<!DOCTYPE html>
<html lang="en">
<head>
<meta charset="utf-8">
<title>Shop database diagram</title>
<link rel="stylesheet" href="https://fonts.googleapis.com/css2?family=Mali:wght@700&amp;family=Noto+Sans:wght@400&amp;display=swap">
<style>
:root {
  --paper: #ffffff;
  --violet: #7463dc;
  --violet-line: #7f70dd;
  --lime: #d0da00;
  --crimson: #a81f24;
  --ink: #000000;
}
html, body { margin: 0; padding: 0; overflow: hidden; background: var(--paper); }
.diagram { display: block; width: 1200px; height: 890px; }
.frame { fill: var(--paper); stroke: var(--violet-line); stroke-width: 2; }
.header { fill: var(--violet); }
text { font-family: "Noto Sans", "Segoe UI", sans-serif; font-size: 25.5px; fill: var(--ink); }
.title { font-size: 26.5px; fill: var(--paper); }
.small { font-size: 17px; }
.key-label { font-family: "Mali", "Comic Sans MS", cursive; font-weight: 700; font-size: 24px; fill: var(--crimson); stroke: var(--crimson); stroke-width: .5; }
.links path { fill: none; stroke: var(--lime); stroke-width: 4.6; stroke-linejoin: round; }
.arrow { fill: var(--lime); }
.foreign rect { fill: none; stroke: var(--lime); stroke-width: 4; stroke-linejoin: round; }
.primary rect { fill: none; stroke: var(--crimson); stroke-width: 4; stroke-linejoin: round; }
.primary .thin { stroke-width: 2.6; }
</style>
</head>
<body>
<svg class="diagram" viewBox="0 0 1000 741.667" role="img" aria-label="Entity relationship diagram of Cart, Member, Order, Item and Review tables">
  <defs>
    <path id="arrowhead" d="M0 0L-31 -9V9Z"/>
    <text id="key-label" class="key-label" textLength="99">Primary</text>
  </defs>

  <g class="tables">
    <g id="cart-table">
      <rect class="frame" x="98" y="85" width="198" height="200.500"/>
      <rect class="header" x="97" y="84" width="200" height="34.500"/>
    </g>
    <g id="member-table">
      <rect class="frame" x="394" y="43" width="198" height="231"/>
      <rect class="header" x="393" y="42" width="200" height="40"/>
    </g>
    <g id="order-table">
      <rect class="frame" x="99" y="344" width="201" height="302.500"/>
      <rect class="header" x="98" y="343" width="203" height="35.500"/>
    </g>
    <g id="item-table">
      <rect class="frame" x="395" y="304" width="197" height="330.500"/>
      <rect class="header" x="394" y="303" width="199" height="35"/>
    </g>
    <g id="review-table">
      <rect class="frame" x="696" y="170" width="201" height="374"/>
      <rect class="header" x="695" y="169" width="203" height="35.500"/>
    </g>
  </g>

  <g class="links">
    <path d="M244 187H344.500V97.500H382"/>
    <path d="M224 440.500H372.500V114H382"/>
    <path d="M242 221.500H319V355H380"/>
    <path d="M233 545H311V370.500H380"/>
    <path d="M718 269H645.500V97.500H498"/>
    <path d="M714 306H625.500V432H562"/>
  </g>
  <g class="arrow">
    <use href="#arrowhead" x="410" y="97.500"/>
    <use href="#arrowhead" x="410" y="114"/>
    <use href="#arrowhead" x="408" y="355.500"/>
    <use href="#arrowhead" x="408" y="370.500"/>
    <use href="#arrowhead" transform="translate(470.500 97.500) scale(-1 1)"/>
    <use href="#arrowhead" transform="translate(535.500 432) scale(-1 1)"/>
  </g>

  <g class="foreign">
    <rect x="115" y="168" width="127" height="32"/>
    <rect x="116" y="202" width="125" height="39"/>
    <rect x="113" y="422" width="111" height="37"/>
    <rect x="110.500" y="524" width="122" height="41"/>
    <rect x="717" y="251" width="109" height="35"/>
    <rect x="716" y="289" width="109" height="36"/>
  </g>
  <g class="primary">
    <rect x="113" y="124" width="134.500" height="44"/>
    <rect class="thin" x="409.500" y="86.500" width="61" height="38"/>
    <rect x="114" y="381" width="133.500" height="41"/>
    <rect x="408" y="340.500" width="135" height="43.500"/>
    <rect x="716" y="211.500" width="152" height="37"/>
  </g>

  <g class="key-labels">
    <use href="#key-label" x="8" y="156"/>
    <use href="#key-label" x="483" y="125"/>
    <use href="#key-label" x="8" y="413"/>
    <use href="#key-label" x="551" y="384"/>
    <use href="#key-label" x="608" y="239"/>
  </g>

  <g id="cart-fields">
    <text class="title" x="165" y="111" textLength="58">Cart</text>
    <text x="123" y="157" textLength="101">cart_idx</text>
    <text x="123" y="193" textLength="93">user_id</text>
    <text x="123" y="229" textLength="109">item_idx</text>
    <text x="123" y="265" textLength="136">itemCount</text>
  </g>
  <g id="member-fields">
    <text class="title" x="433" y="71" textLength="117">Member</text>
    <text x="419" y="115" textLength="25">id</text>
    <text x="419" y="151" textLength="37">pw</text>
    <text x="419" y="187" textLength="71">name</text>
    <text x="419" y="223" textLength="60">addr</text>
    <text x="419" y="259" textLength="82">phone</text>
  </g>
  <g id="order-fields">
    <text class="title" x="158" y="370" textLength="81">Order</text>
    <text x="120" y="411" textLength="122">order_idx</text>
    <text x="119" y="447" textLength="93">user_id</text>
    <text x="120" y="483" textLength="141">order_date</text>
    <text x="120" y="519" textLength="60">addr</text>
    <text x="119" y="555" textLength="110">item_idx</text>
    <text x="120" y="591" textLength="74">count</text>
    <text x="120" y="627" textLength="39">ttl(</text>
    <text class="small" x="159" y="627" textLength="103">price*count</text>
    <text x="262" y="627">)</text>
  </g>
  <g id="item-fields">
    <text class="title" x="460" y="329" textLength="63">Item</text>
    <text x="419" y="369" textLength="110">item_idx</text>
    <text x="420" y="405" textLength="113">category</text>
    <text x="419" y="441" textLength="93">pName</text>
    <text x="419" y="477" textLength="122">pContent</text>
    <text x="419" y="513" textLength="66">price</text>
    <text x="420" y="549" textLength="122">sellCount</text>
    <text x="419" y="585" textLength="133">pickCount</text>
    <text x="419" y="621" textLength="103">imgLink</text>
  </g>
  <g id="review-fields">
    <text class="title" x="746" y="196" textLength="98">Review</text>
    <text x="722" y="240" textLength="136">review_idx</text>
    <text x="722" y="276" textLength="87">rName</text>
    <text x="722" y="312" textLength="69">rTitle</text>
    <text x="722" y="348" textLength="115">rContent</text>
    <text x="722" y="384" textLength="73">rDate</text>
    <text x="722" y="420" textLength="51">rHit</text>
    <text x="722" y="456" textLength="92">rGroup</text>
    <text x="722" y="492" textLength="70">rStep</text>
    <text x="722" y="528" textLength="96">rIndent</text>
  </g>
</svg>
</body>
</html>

(WHAT TO DO):
Would you restate the whole listing word for word?

(ANSWER SPACE):
<!DOCTYPE html>
<html lang="en">
<head>
<meta charset="utf-8">
<title>Shop database diagram</title>
<link rel="stylesheet" href="https://fonts.googleapis.com/css2?family=Mali:wght@700&amp;family=Noto+Sans:wght@400&amp;display=swap">
<style>
:root {
  --paper: #ffffff;
  --violet: #7463dc;
  --violet-line: #7f70dd;
  --lime: #d0da00;
  --crimson: #a81f24;
  --ink: #000000;
}
html, body { margin: 0; padding: 0; overflow: hidden; background: var(--paper); }
.diagram { display: block; width: 1200px; height: 890px; }
.frame { fill: var(--paper); stroke: var(--violet-line); stroke-width: 2; }
.header { fill: var(--violet); }
text { font-family: "Noto Sans", "Segoe UI", sans-serif; font-size: 25.5px; fill: var(--ink); }
.title { font-size: 26.5px; fill: var(--paper); }
.small { font-size: 17px; }
.key-label { font-family: "Mali", "Comic Sans MS", cursive; font-weight: 700; font-size: 24px; fill: var(--crimson); stroke: var(--crimson); stroke-width: .5; }
.links path { fill: none; stroke: var(--lime); stroke-width: 4.6; stroke-linejoin: round; }
.arrow { fill: var(--lime); }
.foreign rect { fill: none; stroke: var(--lime); stroke-width: 4; stroke-linejoin: round; }
.primary rect { fill: none; stroke: var(--crimson); stroke-width: 4; stroke-linejoin: round; }
.primary .thin { stroke-width: 2.6; }
</style>
</head>
<body>
<svg class="diagram" viewBox="0 0 1000 741.667" role="img" aria-label="Entity relationship diagram of Cart, Member, Order, Item and Review tables">
  <defs>
    <path id="arrowhead" d="M0 0L-31 -9V9Z"/>
    <text id="key-label" class="key-label" textLength="99">Primary</text>
  </defs>

  <g class="tables">
    <g id="cart-table">
      <rect class="frame" x="98" y="85" width="198" height="200.500"/>
      <rect class="header" x="97" y="84" width="200" height="34.500"/>
    </g>
    <g id="member-table">
      <rect class="frame" x="394" y="43" width="198" height="231"/>
      <rect class="header" x="393" y="42" width="200" height="40"/>
    </g>
    <g id="order-table">
      <rect class="frame" x="99" y="344" width="201" height="302.500"/>
      <rect class="header" x="98" y="343" width="203" height="35.500"/>
    </g>
    <g id="item-table">
      <rect class="frame" x="395" y="304" width="197" height="330.500"/>
      <rect class="header" x="394" y="303" width="199" height="35"/>
    </g>
    <g id="review-table">
      <rect class="frame" x="696" y="170" width="201" height="374"/>
      <rect class="header" x="695" y="169" width="203" height="35.500"/>
    </g>
  </g>

  <g class="links">
    <path d="M244 187H344.500V97.500H382"/>
    <path d="M224 440.500H372.500V114H382"/>
    <path d="M242 221.500H319V355H380"/>
    <path d="M233 545H311V370.500H380"/>
    <path d="M718 269H645.500V97.500H498"/>
    <path d="M714 306H625.500V432H562"/>
  </g>
  <g class="arrow">
    <use href="#arrowhead" x="410" y="97.500"/>
    <use href="#arrowhead" x="410" y="114"/>
    <use href="#arrowhead" x="408" y="355.500"/>
    <use href="#arrowhead" x="408" y="370.500"/>
    <use href="#arrowhead" transform="translate(470.500 97.500) scale(-1 1)"/>
    <use href="#arrowhead" transform="translate(535.500 432) scale(-1 1)"/>
  </g>

  <g class="foreign">
    <rect x="115" y="168" width="127" height="32"/>
    <rect x="116" y="202" width="125" height="39"/>
    <rect x="113" y="422" width="111" height="37"/>
    <rect x="110.500" y="524" width="122" height="41"/>
    <rect x="717" y="251" width="109" height="35"/>
    <rect x="716" y="289" width="109" height="36"/>
  </g>
  <g class="primary">
    <rect x="113" y="124" width="134.500" height="44"/>
    <rect class="thin" x="409.500" y="86.500" width="61" height="38"/>
    <rect x="114" y="381" width="133.500" height="41"/>
    <rect x="408" y="340.500" width="135" height="43.500"/>
    <rect x="716" y="211.500" width="152" height="37"/>
  </g>

  <g class="key-labels">
    <use href="#key-label" x="8" y="156"/>
    <use href="#key-label" x="483" y="125"/>
    <use href="#key-label" x="8" y="413"/>
    <use href="#key-label" x="551" y="384"/>
    <use href="#key-label" x="608" y="239"/>
  </g>

  <g id="cart-fields">
    <text class="title" x="165" y="111" textLength="58">Cart</text>
    <text x="123" y="157" textLength="101">cart_idx</text>
    <text x="123" y="193" textLength="93">user_id</text>
    <text x="123" y="229" textLength="109">item_idx</text>
    <text x="123" y="265" textLength="136">itemCount</text>
  </g>
  <g id="member-fields">
    <text class="title" x="433" y="71" textLength="117">Member</text>
    <text x="419" y="115" textLength="25">id</text>
    <text x="419" y="151" textLength="37">pw</text>
    <text x="419" y="187" textLength="71">name</text>
    <text x="419" y="223" textLength="60">addr</text>
    <text x="419" y="259" textLength="82">phone</text>
  </g>
  <g id="order-fields">
    <text class="title" x="158" y="370" textLength="81">Order</text>
    <text x="120" y="411" textLength="122">order_idx</text>
    <text x="119" y="447" textLength="93">user_id</text>
    <text x="120" y="483" textLength="141">order_date</text>
    <text x="120" y="519" textLength="60">addr</text>
    <text x="119" y="555" textLength="110">item_idx</text>
    <text x="120" y="591" textLength="74">count</text>
    <text x="120" y="627" textLength="39">ttl(</text>
    <text class="small" x="159" y="627" textLength="103">price*count</text>
    <text x="262" y="627">)</text>
  </g>
  <g id="item-fields">
    <text class="title" x="460" y="329" textLength="63">Item</text>
    <text x="419" y="369" textLength="110">item_idx</text>
    <text x="420" y="405" textLength="113">category</text>
    <text x="419" y="441" textLength="93">pName</text>
    <text x="419" y="477" textLength="122">pContent</text>
    <text x="419" y="513" textLength="66">price</text>
    <text x="420" y="549" textLength="122">sellCount</text>
    <text x="419" y="585" textLength="133">pickCount</text>
    <text x="419" y="621" textLength="103">imgLink</text>
  </g>
  <g id="review-fields">
    <text class="title" x="746" y="196" textLength="98">Review</text>
    <text x="722" y="240" textLength="136">review_idx</text>
    <text x="722" y="276" textLength="87">rName</text>
    <text x="722" y="312" textLength="69">rTitle</text>
    <text x="722" y="348" textLength="115">rContent</text>
    <text x="722" y="384" textLength="73">rDate</text>
    <text x="722" y="420" textLength="51">rHit</text>
    <text x="722" y="456" textLength="92">rGroup</text>
    <text x="722" y="492" textLength="70">rStep</text>
    <text x="722" y="528" textLength="96">rIndent</text>
  </g>
</svg>
</body>
</html>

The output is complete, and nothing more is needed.